The American Bar Association’s Commission on Ethics 20/20 recently released its draft proposal of changes to the Model Rules of Professional Conduct to provide lawyers with more guidance on how to use social networking sites as client development tools. The Commission focused its revisions on three rules — Rule 1.18 (identifying a lawyer’s duties to prospective clients), Rule 7.2(b) (prohibiting a lawyer from giving anything of value for recommending the lawyer’s services), and Rule 7.3 (regulating a lawyer’s direct contacts with potential clients).
First, the Commission proposes to add a more detailed definition of a “prospective client” to account for the increasing volume of email and social media communications that lawyers now receive from persons seeking legal services. The Commission proposes a “prospective client” be someone who has “a reasonable expectation that the lawyer is willing to consider forming a client-lawyer relationship.” The Commission also explains that a factor in determining whether a prospective client reasonably expects the lawyer is willing to consider forming an attorney-client relationship is whether the lawyer’s site included “any warnings or cautionary statements” disclaiming the lawyer’s obligations, and whether such warnings or statements “were clear, reasonably understandable, and conspicuously placed.”
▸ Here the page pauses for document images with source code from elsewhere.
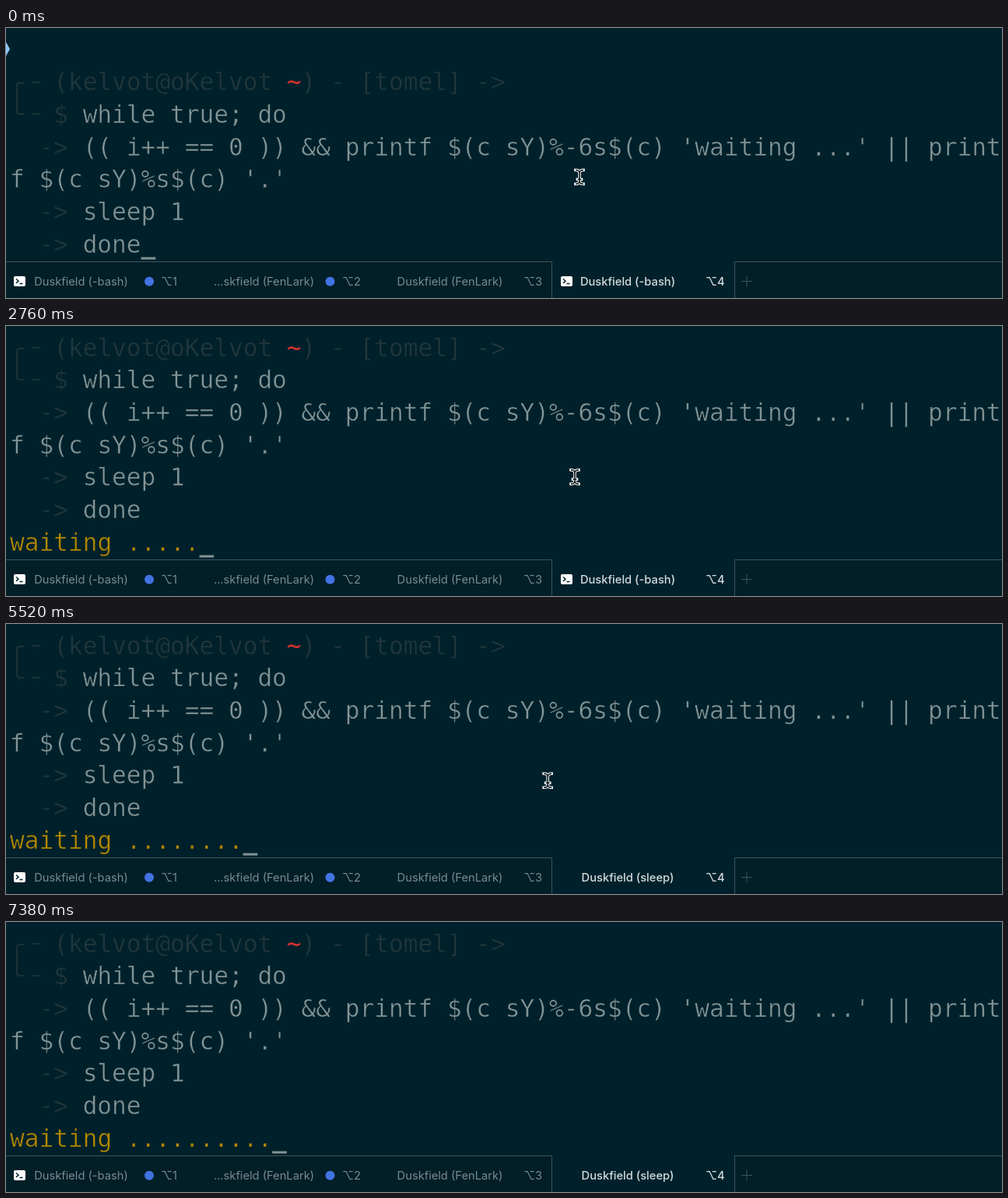
Animation, 1280 px wide and 347 px high, one loop 7.44 s. Source, as an HTML page:

```html
<!DOCTYPE html>
<html lang="en">
<head>
<meta charset="utf-8">
<title>Terminal</title>
<style>
  html, body { margin: 0; width: 100%; height: 100%; overflow: hidden; background: #00212b; }
  svg { display: block; width: 100vw; height: 100vh; }
  text { white-space: pre; }
  /* a thin background stroke slims the letters */
  .term { font: 31.11px "DejaVu Sans Mono", monospace; fill: #839496; stroke: #00212b; stroke-width: .45px; }
  .term .dim { fill: #22373d; }
  .term .red { fill: #dc322f; stroke: none; }
  .term .yellow { fill: #b58900; }
  .tabs { font: 14.7px Inter, "DejaVu Sans", sans-serif; fill: #788b8f; }
  .tabs .title { text-anchor: middle; }
  .tabs .on { fill: #d3dcde; font-weight: 500; }
  .line { fill: none; stroke: #3b545c; }
</style>
</head>
<body>
<svg viewBox="0 0 1280 347" preserveAspectRatio="none">
  <defs>
    <g id="icon">
      <rect width="15" height="13" rx="2" fill="#fff"/>
      <path d="M3 3.5l3 2.7-3 2.7M7.5 9.5h4" fill="none" stroke="#00212b" stroke-width="1.5"/>
    </g>
    <path id="beam" d="M-5-9Q0-9 0-5Q0-9 5-9M0-6V6M-5 9Q0 9 0 5Q0 9 5 9M-2.5 3H2.5" fill="none"/>
  </defs>

  <path id="chevron" d="M0 18L5 27L0 36Z" fill="#8ec5fb"/>
  <g id="screen" class="term">
    <path d="M24 29H18Q14 29 14 33V66Q14 69 18 69H24M34 28H44M34 69H44" style="fill:none;stroke:#22373d;stroke-width:1.6px"/>
  </g>
  <g class="term"><text id="wait" class="yellow" x="5" y="288.5"></text></g>
  <rect id="cursor" y="294.5" width="18.7" height="3" fill="#839496"/>

  <g class="tabs">
    <path d="M0 300H701V347H0ZM936 300H1280V347H936Z" fill="#021e27"/>
    <path class="line" d="M0 300.5H701.5V347M936.5 347V300.5H1280M945 325.5H959M952 318.5V332.5"/>
    <use href="#icon" x="10" y="319"/>
    <use id="job" href="#icon" x="713" y="319"/>
    <circle cx="184" cy="325.8" r="6" fill="#4273e3"/>
    <circle cx="416.5" cy="325.8" r="6" fill="#4273e3"/>
    <text class="title" x="96.5" y="331">Duskfield (-bash)</text>
    <text class="title" x="331.5" y="331">...skfield (FenLark)</text>
    <text class="title" x="570.5" y="331">Duskfield (FenLark)</text>
    <text class="title on" id="title" x="799" y="331"></text>
    <text x="199" y="331">⌥1</text>
    <text x="432" y="331">⌥2</text>
    <text x="665" y="331">⌥3</text>
    <text class="on" x="899" y="331">⌥4</text>
    <path id="close" class="line" d="M481 321L491 331M491 321L481 331" opacity=".6"/>
  </g>
  <g id="pointer">
    <use href="#beam" stroke="#fff" stroke-width="3.6" stroke-linecap="square"/>
    <use href="#beam" stroke="#0a1418" stroke-width="1.6"/>
  </g>
</svg>
<script>
const LOOP = 7440, CELL = 18.73, ROW = 41.65;
const ENTER = 240, FIRST = 660, TICK = 925;
const $ = id => document.getElementById(id);
const colX = col => 5 + col * CELL;

function put(row, col, text, cls = "") {
  const el = document.createElementNS("http://www.w3.org/2000/svg", "text");
  el.setAttribute("x", colX(col));
  el.setAttribute("y", 38.7 + row * ROW);
  el.setAttribute("class", cls);
  el.textContent = text;
  $("screen").append(el);
}

put(0, 3, "(kelvot@oKelvot", "dim");
put(0, 19, "~", "red");
put(0, 20, ") - [tomel] ->", "dim");
put(1, 3, "$", "dim");
for (const row of [2, 4, 5]) put(row, 2, "->", "dim");
put(1, 5, "while true; do");
put(2, 5, "(( i++ == 0 )) && printf $(c sY)%-6s$(c) 'waiting ...' || print");
put(3, 0, "f $(c sY)%s$(c) '.'");
put(4, 5, "sleep 1");
put(5, 5, "done");

const show = (id, on) => $(id).setAttribute("visibility", on ? "visible" : "hidden");

function draw(t) {
  const typed = t < ENTER;
  const dots = t < FIRST ? 0 : 3 + Math.floor((t - FIRST) / TICK);
  const out = dots ? "waiting " + ".".repeat(dots) : "";
  $("screen").setAttribute("transform", `translate(0 ${typed ? ROW : 0})`);
  $("wait").textContent = out;
  $("cursor").setAttribute("x", colX(typed ? 9 : out.length));
  show("chevron", typed);

  $("title").textContent = `Duskfield (${t < 3540 ? "-bash" : "sleep"})`;
  show("job", t < 3420);
  show("close", t >= 5640 && t < 6000);

  // the pointer hides on Enter, returns, then leaves past the bottom edge
  const k = Math.min(1, Math.max(0, (t - 5460) / 300));
  const [x, y] = typed ? [737, 191.5] : [731 - 171 * k, 194 + 176 * k * k];
  $("pointer").setAttribute("transform", `translate(${x} ${y})`);
  show("pointer", typed || t >= 1260 && k < 1);
}

const start = performance.now();
function frame(now) {
  draw(Math.max(0, now - start) % LOOP);
  requestAnimationFrame(frame);
}
draw(0);
requestAnimationFrame(frame);
</script>
</body>
</html>
```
Second, the internet slightly blurs the line between traditional or legacy advertising, such as the phone book, for which lawyers are allowed paying reasonable costs, and recommendations such as referral services, for which lawyers are prohibited from giving anything of value. The Commission observes that websites such as Legal Match, Total Attorneys, and Groupon fit nicely in this new gray area. Accordingly, the Commission proposes defining the term “recommending” to make clear that lawyers can utilize social media and internet advertising so long as they are not misleading or violating other ethics rules. Specifically, a “communication contains a recommendation if it endorses or vouches for a lawyer’s credentials, abilities, or qualities.”
Third and finally, the Commission also proposes a clearer definition of what constitutes a “solicitation.” Initially, ethics opinions had drawn a line between emails, which were considered solicitation and were thus governed by Rule 7.3, and websites, which were not governed by Rule 7.3. Now, however, social networking sites bridge this distinction, enabling lawyers to have web pages but also allowing lawyers to communicate with prospective clients via those web pages by way of email-like and chatting functions. For that reason, the ABA Commission proposes a new definition that explains a “solicitation” occurs when a lawyer “offers to provide, or can be reasonably understood to be offering to provide, legal services to a specific potential client.” According to the Commission, this “makes clear that advertisements that are automatically generated in response to an Internet search are not solicitations” because such advertisements are not directed to a specific client whom the lawyer knows is in need of a particular legal service.
While the Commission’s proposed changes attempt to provide lawyers with additional guidance on how to avoid the ethical pitfalls into which they can hurl themselves into at the click of a mouse, the new guidance is not all-encompassing. A lawyer also should be mindful of other cardinal rules to observe while promoting one’s firm on a social networking site:
- Never reveal confidential client information. Rule 1.6(a) (2009). An online status update post venting about the day’s work struggles could inadvertently reveal client or non‑public information jeopardizing a client matter or representation, reflecting poorly on you and your firm.
- Likewise, avoid making statements that present the risk of materially prejudicing a matter. Rule 3.6(a). It could be tempting to tweet about a big trial, but keep in mind that the world can see what you post.
- Do not provide legal advice or in any way create the appearance of an online attorney‑client relationship. Understand that a discussion with a prospective client must not be fodder for online posts or blogs. Rule 1.18(b). Be mindful of messages from old high school friends who found you on Facebook or LinkedIn or another such site; they may want free legal advice that could create conflicts with existing or potential clients.
- Make only factually accurate and non‑misleading statements regarding you as an attorney or the nature of your practice and services. Rule 7.1.
- Accurate portrayal of your professional background, training, and expertise is critical, and no less so in the online environment. By no means claim to be certified as a specialist in a particular field of law, unless you are. Rule 7.4(d).
- Finally, avoid violating the rule that often serves as a disciplinary board’s catchall provision: Do not otherwise engage in conduct involving dishonesty or deceit. Rule 8.4(c).
Social networking sites make personal communication easier and are quickly becoming both popular and useful client engagement and business development tools. Understanding the Commission’s proposed changes and following these tips will help attorneys ethically utilize all that social networking sites have to offer. For further discussion of these rules and the issues that derive from attorney use of social networking (and the use of social media by clients), feel free to contact Jeff Cox and Kelly Rethman at FI&C (www.ficlaw.com). This article includes minor excerpts from Jeff and Kelly’s upcoming article in the Primerus 180 publication.